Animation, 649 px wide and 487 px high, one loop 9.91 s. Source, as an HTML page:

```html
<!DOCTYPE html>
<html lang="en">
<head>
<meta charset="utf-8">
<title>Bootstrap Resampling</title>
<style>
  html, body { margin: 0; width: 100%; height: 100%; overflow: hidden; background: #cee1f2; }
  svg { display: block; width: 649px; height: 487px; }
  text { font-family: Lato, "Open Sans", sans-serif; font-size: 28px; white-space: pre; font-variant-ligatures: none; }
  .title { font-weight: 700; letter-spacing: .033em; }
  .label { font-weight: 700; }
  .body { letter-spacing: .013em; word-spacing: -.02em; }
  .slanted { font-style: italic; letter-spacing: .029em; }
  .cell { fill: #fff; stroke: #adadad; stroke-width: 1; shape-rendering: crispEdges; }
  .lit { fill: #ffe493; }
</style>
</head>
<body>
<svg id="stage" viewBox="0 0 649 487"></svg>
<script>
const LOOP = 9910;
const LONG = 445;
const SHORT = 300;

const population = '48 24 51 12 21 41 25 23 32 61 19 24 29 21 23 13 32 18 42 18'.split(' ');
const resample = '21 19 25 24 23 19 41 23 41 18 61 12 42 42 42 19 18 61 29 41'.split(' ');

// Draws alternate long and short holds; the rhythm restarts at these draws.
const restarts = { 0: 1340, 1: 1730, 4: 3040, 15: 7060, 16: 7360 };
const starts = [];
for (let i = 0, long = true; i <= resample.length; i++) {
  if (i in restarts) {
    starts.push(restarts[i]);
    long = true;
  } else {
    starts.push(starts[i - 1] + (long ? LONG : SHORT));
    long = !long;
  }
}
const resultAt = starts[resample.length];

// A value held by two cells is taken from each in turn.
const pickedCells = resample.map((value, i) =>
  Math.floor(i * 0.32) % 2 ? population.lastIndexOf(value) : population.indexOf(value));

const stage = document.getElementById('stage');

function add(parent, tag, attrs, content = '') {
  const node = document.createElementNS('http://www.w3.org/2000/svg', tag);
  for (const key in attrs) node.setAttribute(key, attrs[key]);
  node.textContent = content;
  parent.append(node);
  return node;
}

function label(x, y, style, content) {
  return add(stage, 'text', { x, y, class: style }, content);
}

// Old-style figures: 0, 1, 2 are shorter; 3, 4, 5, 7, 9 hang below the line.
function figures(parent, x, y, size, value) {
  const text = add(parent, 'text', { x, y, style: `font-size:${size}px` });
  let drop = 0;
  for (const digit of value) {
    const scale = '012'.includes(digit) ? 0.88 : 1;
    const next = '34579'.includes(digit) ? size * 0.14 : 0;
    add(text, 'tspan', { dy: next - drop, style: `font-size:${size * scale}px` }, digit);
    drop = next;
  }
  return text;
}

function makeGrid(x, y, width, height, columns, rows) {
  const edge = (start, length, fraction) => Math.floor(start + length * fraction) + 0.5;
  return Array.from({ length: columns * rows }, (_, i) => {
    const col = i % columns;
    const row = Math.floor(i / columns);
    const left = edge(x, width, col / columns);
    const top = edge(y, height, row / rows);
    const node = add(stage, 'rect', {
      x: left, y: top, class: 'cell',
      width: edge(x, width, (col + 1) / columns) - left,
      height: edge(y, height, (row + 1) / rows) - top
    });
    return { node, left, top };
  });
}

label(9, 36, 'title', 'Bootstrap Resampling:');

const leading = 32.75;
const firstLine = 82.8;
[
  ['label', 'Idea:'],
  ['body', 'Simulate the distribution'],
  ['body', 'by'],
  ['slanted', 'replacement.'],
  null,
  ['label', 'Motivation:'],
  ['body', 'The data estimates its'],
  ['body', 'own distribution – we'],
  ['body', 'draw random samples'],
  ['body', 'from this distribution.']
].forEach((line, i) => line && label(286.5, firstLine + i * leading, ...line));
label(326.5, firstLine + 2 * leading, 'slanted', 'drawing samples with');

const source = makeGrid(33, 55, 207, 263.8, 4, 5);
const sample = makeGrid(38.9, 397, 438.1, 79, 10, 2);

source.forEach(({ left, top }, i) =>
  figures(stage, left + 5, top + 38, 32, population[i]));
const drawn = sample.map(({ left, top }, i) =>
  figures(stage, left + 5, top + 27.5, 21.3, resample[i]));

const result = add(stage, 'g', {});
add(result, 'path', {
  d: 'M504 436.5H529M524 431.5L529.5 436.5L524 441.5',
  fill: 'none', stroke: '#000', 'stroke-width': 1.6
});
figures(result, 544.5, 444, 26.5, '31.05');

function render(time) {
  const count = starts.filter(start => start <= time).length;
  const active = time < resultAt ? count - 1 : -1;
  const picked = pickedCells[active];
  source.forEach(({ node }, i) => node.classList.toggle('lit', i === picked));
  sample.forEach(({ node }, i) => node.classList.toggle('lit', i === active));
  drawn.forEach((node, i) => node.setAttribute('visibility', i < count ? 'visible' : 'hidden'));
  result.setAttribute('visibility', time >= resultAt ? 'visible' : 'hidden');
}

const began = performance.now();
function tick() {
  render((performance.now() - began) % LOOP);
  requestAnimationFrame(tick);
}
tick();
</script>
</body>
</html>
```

__Your goal__: Each entry above is to be set down again in exactly the same words.

__Exercise output__:
Animation, 649 px wide and 487 px high, one loop 9.91 s. Source, as an HTML page:

```html
<!DOCTYPE html>
<html lang="en">
<head>
<meta charset="utf-8">
<title>Bootstrap Resampling</title>
<style>
  html, body { margin: 0; width: 100%; height: 100%; overflow: hidden; background: #cee1f2; }
  svg { display: block; width: 649px; height: 487px; }
  text { font-family: Lato, "Open Sans", sans-serif; font-size: 28px; white-space: pre; font-variant-ligatures: none; }
  .title { font-weight: 700; letter-spacing: .033em; }
  .label { font-weight: 700; }
  .body { letter-spacing: .013em; word-spacing: -.02em; }
  .slanted { font-style: italic; letter-spacing: .029em; }
  .cell { fill: #fff; stroke: #adadad; stroke-width: 1; shape-rendering: crispEdges; }
  .lit { fill: #ffe493; }
</style>
</head>
<body>
<svg id="stage" viewBox="0 0 649 487"></svg>
<script>
const LOOP = 9910;
const LONG = 445;
const SHORT = 300;

const population = '48 24 51 12 21 41 25 23 32 61 19 24 29 21 23 13 32 18 42 18'.split(' ');
const resample = '21 19 25 24 23 19 41 23 41 18 61 12 42 42 42 19 18 61 29 41'.split(' ');

// Draws alternate long and short holds; the rhythm restarts at these draws.
const restarts = { 0: 1340, 1: 1730, 4: 3040, 15: 7060, 16: 7360 };
const starts = [];
for (let i = 0, long = true; i <= resample.length; i++) {
  if (i in restarts) {
    starts.push(restarts[i]);
    long = true;
  } else {
    starts.push(starts[i - 1] + (long ? LONG : SHORT));
    long = !long;
  }
}
const resultAt = starts[resample.length];

// A value held by two cells is taken from each in turn.
const pickedCells = resample.map((value, i) =>
  Math.floor(i * 0.32) % 2 ? population.lastIndexOf(value) : population.indexOf(value));

const stage = document.getElementById('stage');

function add(parent, tag, attrs, content = '') {
  const node = document.createElementNS('http://www.w3.org/2000/svg', tag);
  for (const key in attrs) node.setAttribute(key, attrs[key]);
  node.textContent = content;
  parent.append(node);
  return node;
}

function label(x, y, style, content) {
  return add(stage, 'text', { x, y, class: style }, content);
}

// Old-style figures: 0, 1, 2 are shorter; 3, 4, 5, 7, 9 hang below the line.
function figures(parent, x, y, size, value) {
  const text = add(parent, 'text', { x, y, style: `font-size:${size}px` });
  let drop = 0;
  for (const digit of value) {
    const scale = '012'.includes(digit) ? 0.88 : 1;
    const next = '34579'.includes(digit) ? size * 0.14 : 0;
    add(text, 'tspan', { dy: next - drop, style: `font-size:${size * scale}px` }, digit);
    drop = next;
  }
  return text;
}

function makeGrid(x, y, width, height, columns, rows) {
  const edge = (start, length, fraction) => Math.floor(start + length * fraction) + 0.5;
  return Array.from({ length: columns * rows }, (_, i) => {
    const col = i % columns;
    const row = Math.floor(i / columns);
    const left = edge(x, width, col / columns);
    const top = edge(y, height, row / rows);
    const node = add(stage, 'rect', {
      x: left, y: top, class: 'cell',
      width: edge(x, width, (col + 1) / columns) - left,
      height: edge(y, height, (row + 1) / rows) - top
    });
    return { node, left, top };
  });
}

label(9, 36, 'title', 'Bootstrap Resampling:');

const leading = 32.75;
const firstLine = 82.8;
[
  ['label', 'Idea:'],
  ['body', 'Simulate the distribution'],
  ['body', 'by'],
  ['slanted', 'replacement.'],
  null,
  ['label', 'Motivation:'],
  ['body', 'The data estimates its'],
  ['body', 'own distribution – we'],
  ['body', 'draw random samples'],
  ['body', 'from this distribution.']
].forEach((line, i) => line && label(286.5, firstLine + i * leading, ...line));
label(326.5, firstLine + 2 * leading, 'slanted', 'drawing samples with');

const source = makeGrid(33, 55, 207, 263.8, 4, 5);
const sample = makeGrid(38.9, 397, 438.1, 79, 10, 2);

source.forEach(({ left, top }, i) =>
  figures(stage, left + 5, top + 38, 32, population[i]));
const drawn = sample.map(({ left, top }, i) =>
  figures(stage, left + 5, top + 27.5, 21.3, resample[i]));

const result = add(stage, 'g', {});
add(result, 'path', {
  d: 'M504 436.5H529M524 431.5L529.5 436.5L524 441.5',
  fill: 'none', stroke: '#000', 'stroke-width': 1.6
});
figures(result, 544.5, 444, 26.5, '31.05');

function render(time) {
  const count = starts.filter(start => start <= time).length;
  const active = time < resultAt ? count - 1 : -1;
  const picked = pickedCells[active];
  source.forEach(({ node }, i) => node.classList.toggle('lit', i === picked));
  sample.forEach(({ node }, i) => node.classList.toggle('lit', i === active));
  drawn.forEach((node, i) => node.setAttribute('visibility', i < count ? 'visible' : 'hidden'));
  result.setAttribute('visibility', time >= resultAt ? 'visible' : 'hidden');
}

const began = performance.now();
function tick() {
  render((performance.now() - began) % LOOP);
  requestAnimationFrame(tick);
}
tick();
</script>
</body>
</html>
```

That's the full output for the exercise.